Jersey City Make It Better, a group that recently featured Council President Joyce Watterman breaking down the tax bill, has ties to development powerhouse LeFrak, incorporation filings show.
The nonprofit identified Jeremy Farrell, George Fontas, and Jared Rodriguez as being initial board trustees when the entity was incorporated with the state on March 21st, 2019, records show.
Farrell and Rodriguez worked for LeFrak at the time, while Fontas has served as a lobbyist.
Also at that time, Farrell, the managing director of development and community relations for LeFrak, was the registered agent and office. However, that was switched over to the Rutherford-based Legalinc Corporate Services Inc. on August 11th, 2021.
“Do you know there’s a misconception about the Jersey City tax bill. As the council president, I want to be clear: I am only responsible for the city’s budget, I have no authority over the Jersey City Public School’s budget: none whatsoever,” Watterman says in the video embedded above that was posted to YouTube a week ago.
“The last couple of years, taxes have went up due to the increase in the Jersey City board of ed budget: it has nothing to do with Jersey City. We need to come together and begin to hold the board of ed accountable. Not only are our taxes unnecessarily high because of the increase in the school budget, but the United State Department of Education has determined that the State of New Jersey has underfunded our district.”
The two most recent BOE spending plans’s undeniably came with a sizable tax increase: this year’s $974 million budget with an annual tax increase of $1,608 on a home evaluated at $460,000.
Meanwhile, last year’s $814 million budget, which activists praised for being fully funded, came with a $1,000 tax increase per household assessed at $460,000.
On the municipal level, the city’s $620 million budget last year came with about a $967 tax decrease per household assessed at $470,000 thanks to American Rescue Plan Funds.
This year’s $695 million municipal budget, which is still awaiting council approval for second reading, comes with a $1,030 tax increase per household assessed at $470,000.
The city blamed the tax burden on the BOE, which they expectedly disagreed with.
About a week before the aforementioned video was released, Watterman was featured in another Jersey City Make It Better clip, in this instance a short highlighting women who have been firsts in their respective fields in government and politics.
Both videos have become part of sponsored ads on social media, as well as advertisements to varying degrees on HCV, NJ Advance Media, and TapInto Jersey City.
In a statement, Jersey City Make it Better said they’re goal is to highlight problems in the city ranging from schools, public safety, transportation, and more.
“Jersey City Make It Better was established with the goals of shining a spotlight on problems in our city and finding common sense solutions,” the group began.
“Accordingly, we focus on enhancing the local quality of life by working to improve public safety, transportation, open space, local education, and the environment.

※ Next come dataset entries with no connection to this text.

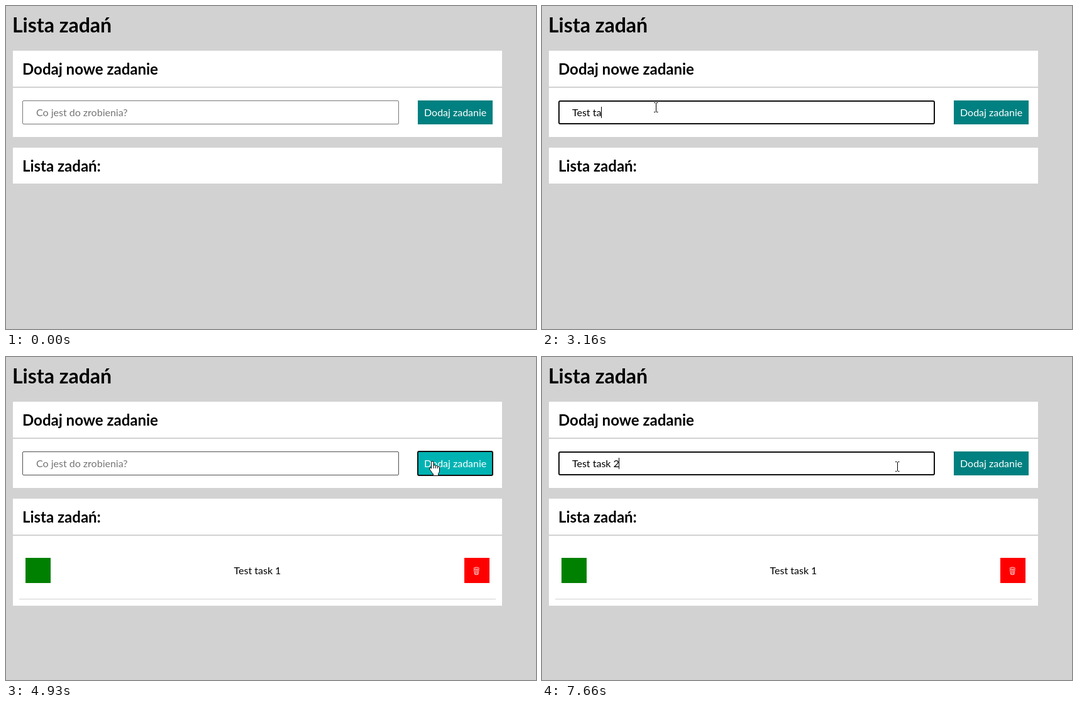
An HTML page for the animation above (8000 ms loop, 843x513 px).

```html
<!DOCTYPE html>
<html lang="pl">
<head>
<meta charset="utf-8">
<title>Lista zadań</title>
<style>
  html, body { margin: 0; width: 100%; height: 100%; overflow: hidden; background: #d2d2d2; }
  svg { display: block; width: 100%; height: 100%; }
  text { font: 16px Lato, sans-serif; white-space: pre; }
  .h1 { font-size: 32px; font-weight: 700; }
  .h2 { font-size: 24px; font-weight: 700; }
</style>
</head>
<body>
<svg viewBox="0 0 843 513">
  <rect width="843" height="513" fill="#d2d2d2"/>
  <text class="h1" x="10" y="42">Lista zadań</text>

  <path fill="#fff" d="M11 71h778v57H11zM11 130h778v78H11zM11 225h778v57H11z"/>
  <text class="h2" x="26" y="109">Dodaj nowe zadanie</text>
  <text class="h2" x="26" y="263">Lista zadań:</text>

  <rect id="field" fill="#fff"/>
  <text id="value" x="48" y="175"></text>
  <rect id="caret" y="160" width="1" height="18"/>

  <rect id="button" x="655" y="150" width="119" height="38"/>
  <rect id="ring" x="655" y="150" width="119" height="38" rx="2" fill="none" stroke="#101010" stroke-width="2"/>
  <text x="665" y="175" fill="#fff">Dodaj zadanie</text>

  <g id="item">
    <path fill="#fff" d="M11 284h778v111H11z"/>
    <path fill="#d2d2d2" d="M21 384h758v1H21z"/>
    <path fill="green" d="M31 319h40v40H31z"/>
    <path fill="red" d="M729 319h40v40H729z"/>
    <g fill="none" stroke="#fff" stroke-width=".9">
      <ellipse cx="748.3" cy="335.6" rx="4.3" ry="1.5"/>
      <path d="M744.6 337l.9 8q2.8 1.4 5.6 0l.9-8M747.2 337.6v7M749.5 337.6v7"/>
    </g>
    <text x="400" y="345" text-anchor="middle">Test task 1</text>
  </g>

  <circle id="click" r="12.5" fill="#ff0" fill-opacity=".5"/>
  <g id="arrow" fill="#fff" stroke="#000">
    <path d="M.5.5v16l3.7-3.5 2.4 5.6 2.3-1-2.4-5.4h5z"/>
  </g>
  <g id="beam" fill="none" stroke="#000">
    <path d="M-3 -7.5h2.5M1 -7.5h2.5M-3 7.5h2.5M1 7.5h2.5M.5 -7v14"/>
  </g>
  <g id="hand" fill="#fff" stroke="#000" stroke-linejoin="round">
    <path d="M-1.5 11V1.5Q-1.5 -.5 .2 -.5T2 1.5V6Q4.5 4.7 5.2 6.8 7.5 5.7 8.3 7.7 11.5 7 11.5 10V15Q11.5 17 9.5 19.5V22.5H1.5V20Q-1 17.5 -2.5 14.5L-4.5 12Q-5 9.7 -3 9.8z"/>
    <path fill="none" d="M2 6v5M5.2 7v4M8.3 8v3"/>
  </g>
</svg>
<script>
const LOOP = 8000;
const $ = id => document.getElementById(id);
const set = (id, attrs) => {
  for (const k in attrs) $(id).setAttribute(k, attrs[k]);
};
const show = (id, on) => set(id, { visibility: on ? 'visible' : 'hidden' });
const last = (steps, t) => steps.filter(s => s[0] <= t).pop();
const within = (t, a, b) => t >= a && t < b;

// time, pointer, x, y
const pointer = [
  [0, 'none', 0, 0],
  [120, 'arrow', 649, 445], [200, 'arrow', 595, 402], [280, 'arrow', 518, 349],
  [360, 'arrow', 440, 302], [440, 'arrow', 395, 279], [510, 'arrow', 325, 243],
  [590, 'arrow', 247, 202], [670, 'beam', 210, 178], [750, 'beam', 190, 165],
  [830, 'beam', 181, 161],
  [4090, 'beam', 260, 157], [4170, 'beam', 400, 160], [4240, 'beam', 518, 166],
  [4320, 'beam', 590, 168], [4390, 'arrow', 634, 168], [4470, 'hand', 660, 167],
  [4550, 'hand', 671, 166], [4620, 'hand', 676, 166], [4700, 'hand', 678, 166],
  [5010, 'hand', 664, 168], [5090, 'beam', 610, 171], [5170, 'beam', 578, 173],
  [5240, 'beam', 565, 174]
];

const keys = [
  [1980, 2230, 2380, 2610, 2760, 2990, 3160, 3390, 3470, 3540, 3770],
  [6090, 6320, 6470, 6550, 6720, 6870, 7100, 7250, 7420, 7490, 7660]
];
const clicks = [[1050, 1140], [4850, 4930], [5320, 5400]];
const caretOff = [[1600, 1980], [4320, 4850], [5860, 6090]];

function typed(t) {
  const second = t >= 4930;
  const count = keys[+second].filter(k => k <= t).length;
  return ('Test task ' + (second ? 2 : 1)).slice(0, count);
}

function draw(t) {
  const [, kind, x, y] = last(pointer, t);
  for (const id of ['arrow', 'beam', 'hand']) {
    show(id, id === kind);
    set(id, { transform: `translate(${x} ${y})` });
  }
  const pressed = clicks.some(c => within(t, ...c));
  show('click', pressed);
  set('click', { cx: x + .5, cy: y });

  const focus = within(t, 1050, 4850) || t >= 5320;
  const line = focus ? 2 : 1;
  const hover = within(t, 670, 1050) || within(t, 4930, 5320);
  set('field', {
    x: 26 + line / 2, y: 150 + line / 2, width: 599 - line, height: 38 - line,
    rx: focus ? 2 : 1.5, 'stroke-width': line,
    stroke: focus ? '#101010' : hover ? '#4f4f4f' : '#767676'
  });

  const text = typed(t);
  const label = $('value');
  label.textContent = text || 'Co jest do zrobienia?';
  set('value', { fill: text ? '#000' : '#757575' });
  const width = text ? label.getComputedTextLength() : 0;
  set('caret', { x: 48 + Math.floor(width) });
  show('caret', focus && !caretOff.some(c => within(t, ...c)));

  const down = within(t, 4850, 4930);
  set('button', { fill: down ? '#00e6e6' : kind === 'hand' ? '#00b3b3' : '#008080' });
  show('ring', within(t, 4850, 5320));
  show('item', t >= 4930);
}

const start = performance.now();
function tick() {
  draw((performance.now() - start) % LOOP);
  requestAnimationFrame(tick);
}
tick();
</script>
</body>
</html>
```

Public officials, such as Council President Watterman, who fight for residents on a daily basis will always have a forum with us.”
Government accountability and transparency is another topic highlighted on their website.
“Over the last decade, Jersey City residents have more questions than answers regarding the city’s fiscal responsibility Government officials have received double-digit pay increases, contracts are given to unqualified vendors, and taxes and user fees continue to rise with no end in sight,” the excerpt says.
“Jersey City is at risk of losing its residents to other area communities with less crime, easier commutes, and better education outcomes. Our community needs to come together to ask questions, meet with our elected officials, and shine a light on our taxpayer-funded government to improve its value.”
Farrell is also the chair of the Fairer NJ super PAC, which is chiefly financed by developers, which has provided support to the “Change for Children” BOE slates since 2019.
He and Waterman also both serve on the seven-member Exchange Place Special Improvement District Board of Directors.